··· Information given ···

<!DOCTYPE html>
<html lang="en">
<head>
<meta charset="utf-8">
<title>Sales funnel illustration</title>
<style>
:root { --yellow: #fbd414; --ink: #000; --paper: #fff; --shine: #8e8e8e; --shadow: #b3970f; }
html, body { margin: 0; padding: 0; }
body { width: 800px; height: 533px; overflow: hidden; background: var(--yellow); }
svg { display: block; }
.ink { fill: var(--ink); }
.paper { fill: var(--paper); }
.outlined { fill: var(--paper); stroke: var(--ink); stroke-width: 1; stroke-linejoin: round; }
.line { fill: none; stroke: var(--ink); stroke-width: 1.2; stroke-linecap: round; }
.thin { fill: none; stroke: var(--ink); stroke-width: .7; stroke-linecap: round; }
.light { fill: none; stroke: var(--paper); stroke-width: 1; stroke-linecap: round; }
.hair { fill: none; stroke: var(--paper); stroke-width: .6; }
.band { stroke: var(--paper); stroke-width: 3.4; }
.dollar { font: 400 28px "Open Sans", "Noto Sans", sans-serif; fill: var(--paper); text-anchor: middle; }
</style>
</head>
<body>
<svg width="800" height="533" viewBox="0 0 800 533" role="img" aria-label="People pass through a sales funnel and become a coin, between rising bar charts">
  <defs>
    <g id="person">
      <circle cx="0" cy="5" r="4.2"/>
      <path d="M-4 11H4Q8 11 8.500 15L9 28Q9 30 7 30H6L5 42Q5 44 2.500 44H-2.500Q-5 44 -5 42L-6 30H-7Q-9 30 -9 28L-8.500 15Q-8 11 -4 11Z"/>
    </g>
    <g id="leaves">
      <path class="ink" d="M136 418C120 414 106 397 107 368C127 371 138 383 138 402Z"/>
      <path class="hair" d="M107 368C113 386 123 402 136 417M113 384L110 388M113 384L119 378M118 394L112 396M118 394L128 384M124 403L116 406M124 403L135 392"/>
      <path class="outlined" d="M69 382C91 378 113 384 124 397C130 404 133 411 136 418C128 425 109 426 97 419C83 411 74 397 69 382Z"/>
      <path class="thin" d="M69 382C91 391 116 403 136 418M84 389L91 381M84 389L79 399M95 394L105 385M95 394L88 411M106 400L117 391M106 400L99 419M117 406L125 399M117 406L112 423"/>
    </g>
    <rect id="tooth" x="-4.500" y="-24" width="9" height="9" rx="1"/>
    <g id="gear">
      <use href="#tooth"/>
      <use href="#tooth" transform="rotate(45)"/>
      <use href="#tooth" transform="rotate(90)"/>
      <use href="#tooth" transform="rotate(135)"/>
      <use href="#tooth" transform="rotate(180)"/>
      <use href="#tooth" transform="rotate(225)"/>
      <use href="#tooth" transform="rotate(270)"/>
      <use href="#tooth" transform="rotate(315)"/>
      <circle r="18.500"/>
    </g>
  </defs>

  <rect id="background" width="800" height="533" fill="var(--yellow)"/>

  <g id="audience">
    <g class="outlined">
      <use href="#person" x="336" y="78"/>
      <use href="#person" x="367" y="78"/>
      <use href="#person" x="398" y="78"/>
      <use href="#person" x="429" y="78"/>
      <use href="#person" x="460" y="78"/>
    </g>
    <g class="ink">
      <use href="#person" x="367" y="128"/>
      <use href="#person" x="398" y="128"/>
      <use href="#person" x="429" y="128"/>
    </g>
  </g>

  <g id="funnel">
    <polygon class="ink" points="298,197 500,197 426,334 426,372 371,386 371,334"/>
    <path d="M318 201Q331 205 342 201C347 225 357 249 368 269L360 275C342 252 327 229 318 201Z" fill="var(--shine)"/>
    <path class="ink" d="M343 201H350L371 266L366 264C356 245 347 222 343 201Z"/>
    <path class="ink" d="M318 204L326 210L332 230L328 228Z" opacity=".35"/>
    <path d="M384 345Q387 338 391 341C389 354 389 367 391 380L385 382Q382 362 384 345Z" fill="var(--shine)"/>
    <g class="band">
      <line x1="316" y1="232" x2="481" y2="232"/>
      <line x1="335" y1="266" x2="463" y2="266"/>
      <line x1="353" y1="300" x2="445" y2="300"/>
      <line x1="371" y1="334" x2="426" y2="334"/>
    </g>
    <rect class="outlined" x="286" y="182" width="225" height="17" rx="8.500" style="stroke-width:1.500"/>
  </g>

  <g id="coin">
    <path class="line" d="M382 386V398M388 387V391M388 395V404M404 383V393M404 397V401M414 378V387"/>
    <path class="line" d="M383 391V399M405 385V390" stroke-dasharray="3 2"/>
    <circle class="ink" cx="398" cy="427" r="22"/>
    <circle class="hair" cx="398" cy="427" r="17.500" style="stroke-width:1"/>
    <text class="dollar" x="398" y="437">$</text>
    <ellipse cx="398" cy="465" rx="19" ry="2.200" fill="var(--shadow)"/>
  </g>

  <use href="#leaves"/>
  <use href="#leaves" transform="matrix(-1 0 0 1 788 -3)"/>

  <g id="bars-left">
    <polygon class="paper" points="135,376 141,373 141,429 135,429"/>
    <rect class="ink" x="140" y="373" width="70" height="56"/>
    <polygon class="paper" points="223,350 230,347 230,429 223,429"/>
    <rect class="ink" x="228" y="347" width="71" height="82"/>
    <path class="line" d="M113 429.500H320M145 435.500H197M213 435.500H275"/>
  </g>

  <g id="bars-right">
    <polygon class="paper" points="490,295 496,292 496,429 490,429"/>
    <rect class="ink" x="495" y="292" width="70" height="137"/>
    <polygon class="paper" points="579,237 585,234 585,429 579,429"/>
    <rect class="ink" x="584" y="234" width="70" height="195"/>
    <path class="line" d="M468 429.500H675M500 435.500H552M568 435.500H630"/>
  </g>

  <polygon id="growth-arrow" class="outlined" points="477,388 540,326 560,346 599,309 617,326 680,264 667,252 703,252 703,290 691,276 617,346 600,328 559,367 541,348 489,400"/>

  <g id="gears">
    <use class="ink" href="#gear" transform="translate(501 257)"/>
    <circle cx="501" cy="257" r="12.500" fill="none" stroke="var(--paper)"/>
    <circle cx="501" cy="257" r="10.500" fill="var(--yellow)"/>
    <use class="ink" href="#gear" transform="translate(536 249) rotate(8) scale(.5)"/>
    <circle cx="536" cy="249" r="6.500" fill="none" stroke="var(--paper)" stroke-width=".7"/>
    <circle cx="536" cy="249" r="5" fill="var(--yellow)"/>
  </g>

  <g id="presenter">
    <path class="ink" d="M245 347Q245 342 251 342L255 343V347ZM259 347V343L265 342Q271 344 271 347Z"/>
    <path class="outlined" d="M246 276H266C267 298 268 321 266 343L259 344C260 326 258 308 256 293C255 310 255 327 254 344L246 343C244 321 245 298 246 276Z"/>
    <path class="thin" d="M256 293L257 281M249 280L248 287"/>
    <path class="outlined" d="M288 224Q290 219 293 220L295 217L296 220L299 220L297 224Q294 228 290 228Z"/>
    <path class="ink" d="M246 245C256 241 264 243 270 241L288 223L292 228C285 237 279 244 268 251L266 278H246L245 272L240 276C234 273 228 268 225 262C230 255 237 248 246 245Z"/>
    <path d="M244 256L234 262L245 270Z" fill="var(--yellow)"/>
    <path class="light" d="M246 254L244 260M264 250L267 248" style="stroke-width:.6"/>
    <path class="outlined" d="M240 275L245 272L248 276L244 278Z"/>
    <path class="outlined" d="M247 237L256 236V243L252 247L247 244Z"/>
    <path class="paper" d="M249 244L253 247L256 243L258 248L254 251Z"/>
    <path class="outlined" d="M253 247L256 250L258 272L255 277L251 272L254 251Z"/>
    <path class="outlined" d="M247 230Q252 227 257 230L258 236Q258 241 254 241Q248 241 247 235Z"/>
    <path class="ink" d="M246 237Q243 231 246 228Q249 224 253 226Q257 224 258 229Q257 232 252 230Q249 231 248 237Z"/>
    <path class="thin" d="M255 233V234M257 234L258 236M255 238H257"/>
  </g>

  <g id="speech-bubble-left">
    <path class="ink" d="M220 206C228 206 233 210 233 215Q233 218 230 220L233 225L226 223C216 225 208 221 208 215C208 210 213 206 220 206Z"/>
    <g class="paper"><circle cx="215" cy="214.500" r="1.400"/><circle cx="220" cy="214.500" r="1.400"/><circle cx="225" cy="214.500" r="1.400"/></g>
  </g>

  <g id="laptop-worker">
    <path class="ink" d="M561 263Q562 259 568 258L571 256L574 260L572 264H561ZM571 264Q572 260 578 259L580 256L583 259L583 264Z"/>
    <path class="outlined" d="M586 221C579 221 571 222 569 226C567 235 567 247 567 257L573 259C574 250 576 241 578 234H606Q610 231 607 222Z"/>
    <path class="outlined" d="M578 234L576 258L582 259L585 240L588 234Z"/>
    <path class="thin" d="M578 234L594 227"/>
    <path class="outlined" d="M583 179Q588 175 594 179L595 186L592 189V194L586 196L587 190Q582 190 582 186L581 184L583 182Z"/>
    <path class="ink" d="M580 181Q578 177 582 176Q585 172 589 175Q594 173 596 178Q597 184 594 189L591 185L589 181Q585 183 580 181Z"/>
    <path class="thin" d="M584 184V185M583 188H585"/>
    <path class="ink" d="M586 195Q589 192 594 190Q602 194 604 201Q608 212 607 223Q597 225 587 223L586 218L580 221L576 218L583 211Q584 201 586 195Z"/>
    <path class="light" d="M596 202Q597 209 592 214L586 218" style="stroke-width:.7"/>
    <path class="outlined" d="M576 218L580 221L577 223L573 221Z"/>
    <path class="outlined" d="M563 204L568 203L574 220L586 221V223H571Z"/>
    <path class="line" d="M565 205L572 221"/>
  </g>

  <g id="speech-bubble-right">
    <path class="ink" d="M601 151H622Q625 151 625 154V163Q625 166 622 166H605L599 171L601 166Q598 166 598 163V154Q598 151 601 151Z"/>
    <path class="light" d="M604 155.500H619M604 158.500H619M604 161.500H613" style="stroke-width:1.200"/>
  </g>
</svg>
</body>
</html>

···

Task requirements: Return every line of the listing that has the word "person" in it.

The completed task:
    <g id="person">
      <use href="#person" x="336" y="78"/>
      <use href="#person" x="367" y="78"/>
      <use href="#person" x="398" y="78"/>
      <use href="#person" x="429" y="78"/>
      <use href="#person" x="460" y="78"/>
      <use href="#person" x="367" y="128"/>
      <use href="#person" x="398" y="128"/>
      <use href="#person" x="429" y="128"/>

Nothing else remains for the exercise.